“Follow You Home” is the next song on the album.  This song reminds me most of “classic” Jim – a driven quarter note piano track that is constant in the entire song.  His vocal work is great.  I absolutely love the chorus and the interlude he places in the chorus.  The guitar in the background complements the song quite well.

My favorite song on the album – as has been the case for the last four albums – is again the last track.  Again, everything just works together so well.  Jim’s multitracked lyrics are perfect, as is the electric keyboard that reminds me so much of The Doobie Brothers.  The distorted guitar lead is another great compliment.  I think the catchy outro is what makes the song for me.  Having everything come together and lead the album out just ends the album on such a high note.  This you’ll find yourself singing along to even on the first listen.

To summarize, Those Around Us is an incredible work by Jim Fusco.  How he continues to top himself is an attestation to his ability to improve his own standards and methods.  What amazes me continually is how I say “Wow this album is the best I’ve heard” and then the next one is even better.  Jim has succeeded in what he does best – creating a great rock album that sounds great at any volume with enough hooks and catches to keep you listening to the entire album over and over again.  Jim has really outperformed himself.   You will not be disappointed in this album.

 

—–

If you are curious, my life has treated me well since my last session despite the loss of my Youtube channel.  Due to a variety of copyright flags I was forced to close my account.  Jim can attest to the annoyance that was.  What I will do in the meantime is re-upload some of my old videos and re-publish the pages when I do so.  Hopefully in the future I will begin to post new videos – if my daughter will actually let me do so!

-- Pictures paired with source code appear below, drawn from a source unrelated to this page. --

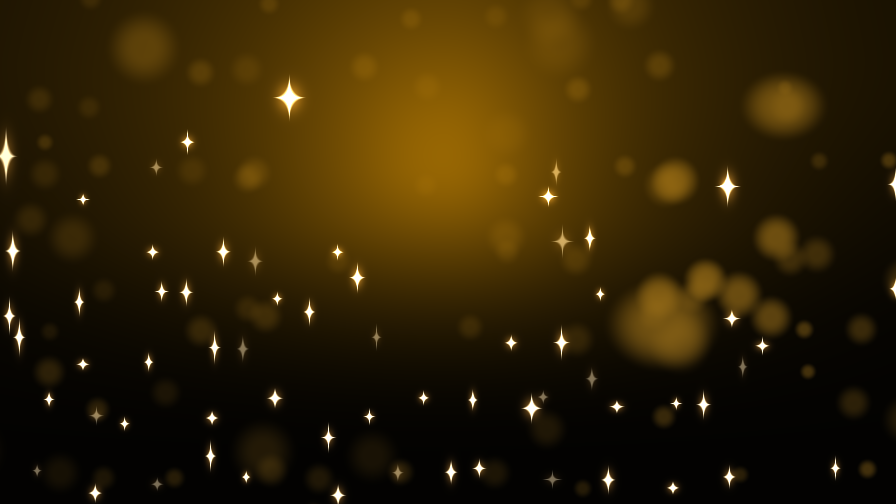
Write a WebGL 2 fragment shader that draws this background.

```glsl
#version 300 es
precision highp float;
// Golden night backdrop: an amber glow fading to black, soft out-of-focus
// lights and four-pointed sparkles. Scattered parts come from jittered hash
// cells; a few large accents anchor the composition. Unit: canvas height.

uniform vec2 u_resolution;
out vec4 fragColor;

#define GLOW_CENTER vec2(0.88, 0.675)
#define AMBER vec3(0.60, 0.405, 0.01)
#define NIGHT vec3(0.012, 0.009, 0.004)
#define BOKEH_COLOR vec3(0.58, 0.42, 0.10)
#define HALO_COLOR vec3(0.85, 0.58, 0.22)
#define SPARK_COLOR vec3(1.0, 0.97, 0.86)
#define SPARK_CELL 0.115
#define SPARK_DENSITY 0.95
#define SPARK_CEILING 0.74
#define BOKEH_DENSITY 0.62

vec3 hash3(vec2 cell, float seed) {
  vec3 q = fract(vec3(cell.xyx + seed) * vec3(0.1031, 0.1030, 0.0973));
  q += dot(q, q.yxz + 33.33);
  return fract((q.xxy + q.yzz) * q.zyx);
}

// Amber light: wider toward the left and top, cut short toward the floor.
float backdrop(vec2 p) {
  vec2 d = p - GLOW_CENTER;
  d.x *= d.x > 0.0 ? 1.08 : 0.92;
  d.y *= d.y > 0.0 ? 0.85 : 1.25;
  float r2 = dot(d, d);
  float core = 0.36 * exp(-r2 / 0.085) + 0.12 * exp(-r2 / 0.02);
  float haze = 0.42 * exp(-r2 / 0.46) * smoothstep(0.08, 0.58, p.y);
  return core + haze + 0.1 * smoothstep(0.35, 0.9, p.y);
}

float softDisc(vec2 d, float radius) {
  return 1.0 - smoothstep(radius * 0.25, radius * 1.15, length(d));
}

// Thin-armed star with a warm halo; size holds half width and half height.
vec3 sparkle(vec2 d, vec2 size, float light) {
  vec2 a = pow(abs(d) / size + 1e-5, vec2(0.46));
  float body = smoothstep(0.0, 0.3, 1.0 - a.x - a.y);
  vec2 h = d / (size * vec2(0.6, 0.5));
  float halo = exp(-dot(h, h) * 1.4);
  return light * (SPARK_COLOR * body + HALO_COLOR * halo * 0.42);
}

// One layer of blurred lights, stronger on the right-hand side.
float bokehLayer(vec2 p, float cellSize, float seed) {
  vec2 home = floor(p / cellSize);
  float sum = 0.0;
  for (int j = -1; j <= 1; j++)
  for (int i = -1; i <= 1; i++) {
    vec2 cell = home + vec2(i, j);
    vec3 h = hash3(cell, seed);
    vec3 k = hash3(cell, seed + 19.0);
    vec2 c = (cell + 0.15 + 0.7 * h.xy) * cellSize;
    float right = smoothstep(1.05, 1.4, c.x);
    float light = mix(0.27, 0.5, right) * (0.4 + 0.6 * k.y);
    float radius = cellSize * mix(0.1, 0.24, k.x);
    sum += step(h.z, BOKEH_DENSITY) * light * softDisc(p - c, radius);
  }
  return sum;
}

// Sparkles thin out with height and leave the glow and the right side calmer.
vec3 sparkleField(vec2 p) {
  vec2 home = floor(p / SPARK_CELL);
  vec3 sum = vec3(0.0);
  for (int j = -1; j <= 1; j++)
  for (int i = -1; i <= 1; i++) {
    vec2 cell = home + vec2(i, j);
    vec3 h = hash3(cell, 7.0);
    vec3 k = hash3(cell, 43.0);
    vec2 c = (cell + 0.12 + 0.76 * h.xy) * SPARK_CELL;
    vec2 g = c - GLOW_CENTER;
    float odds = SPARK_DENSITY * mix(1.0, 0.4, smoothstep(0.35, 0.7, c.y));
    odds *= 1.0 - 0.9 * exp(-dot(g, g) / 0.08);
    odds *= mix(1.0, 0.6, smoothstep(1.1, 1.3, c.x)) * step(c.y, SPARK_CEILING);
    float left = 1.0 - smoothstep(0.1, 0.6, c.x);
    float tall = mix(0.024, 0.05 + 0.02 * left, k.x * k.x);
    float wide = mix(0.015, 0.026, k.y);
    float light = k.z < 0.22 ? 0.35 : 1.1;
    sum += step(h.z, odds) * sparkle(p - c, vec2(wide, tall), light);
  }
  return sum;
}

// Right-hand cluster: overlapping pools below a ring of discs.
float cluster(vec2 p) {
  float sum = 0.95 * softDisc((p - vec2(1.315, 0.355)) * vec2(0.8, 1.0), 0.085);
  sum += 0.4 * softDisc(p - vec2(1.35, 0.32), 0.06);
  sum += 0.8 * softDisc((p - vec2(1.555, 0.79)) * vec2(0.8, 1.0), 0.065);
  sum += 1.1 * softDisc(p - vec2(1.40, 0.444), 0.042);
  sum += 0.7 * softDisc(p - vec2(1.53, 0.37), 0.042);
  for (int i = 0; i < 4; i++) {
    float n = float(i);
    float angle = 0.38 + 1.65 * n;
    float reach = 0.13 + 0.05 * sin(1.57 * n);
    vec2 c = vec2(1.42, 0.48) + reach * vec2(cos(angle), sin(angle));
    sum += 0.85 * softDisc(p - c, 0.046);
  }
  return sum;
}

void main() {
  vec2 p = gl_FragCoord.xy / u_resolution.y;
  vec3 color = NIGHT + AMBER * backdrop(p);

  // Blurred lights, compressed where they overlap
  float blur = bokehLayer(p, 0.15, 3.0) + bokehLayer(p, 0.29, 11.0) + cluster(p);
  blur += 0.4 * softDisc(p - vec2(0.285, 0.905), 0.07);
  blur += 0.2 * softDisc(p - vec2(1.11, 0.915), 0.07);
  color += BOKEH_COLOR * (1.0 - exp(-1.2 * blur)) * (1.0 - 1.2 * color.r);

  // Sharp sparkles, then the large accents
  color += sparkleField(p);
  color += sparkle(p - vec2(0.574, 0.806), vec2(0.045, 0.064), 1.4);
  color += sparkle(p - vec2(1.444, 0.630), vec2(0.030, 0.064), 1.4);
  color += sparkle(p - vec2(0.709, 0.449), vec2(0.023, 0.046), 1.3);
  color += sparkle(p - vec2(1.088, 0.610), vec2(0.026, 0.030), 1.3);
  color += sparkle(p - vec2(1.055, 0.190), vec2(0.031, 0.046), 1.3);
  color += sparkle(p - vec2(0.372, 0.718), vec2(0.024, 0.030), 1.2);
  color += sparkle(p - vec2(0.012, 0.690), vec2(0.030, 0.100), 0.9);
  color += sparkle(p - vec2(1.116, 0.521), vec2(0.030, 0.042), 0.4);

  fragColor = vec4(clamp(color, 0.0, 1.0), 1.0);
}
```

Until then, buy Those Around Us and enjoy it!  My daughter loves it and can sing along to 4 of the songs already.  Maybe Jim will let me cover a song from the album…

Click to go to the Those Around Us page and buy the album for $10 with Free Shipping!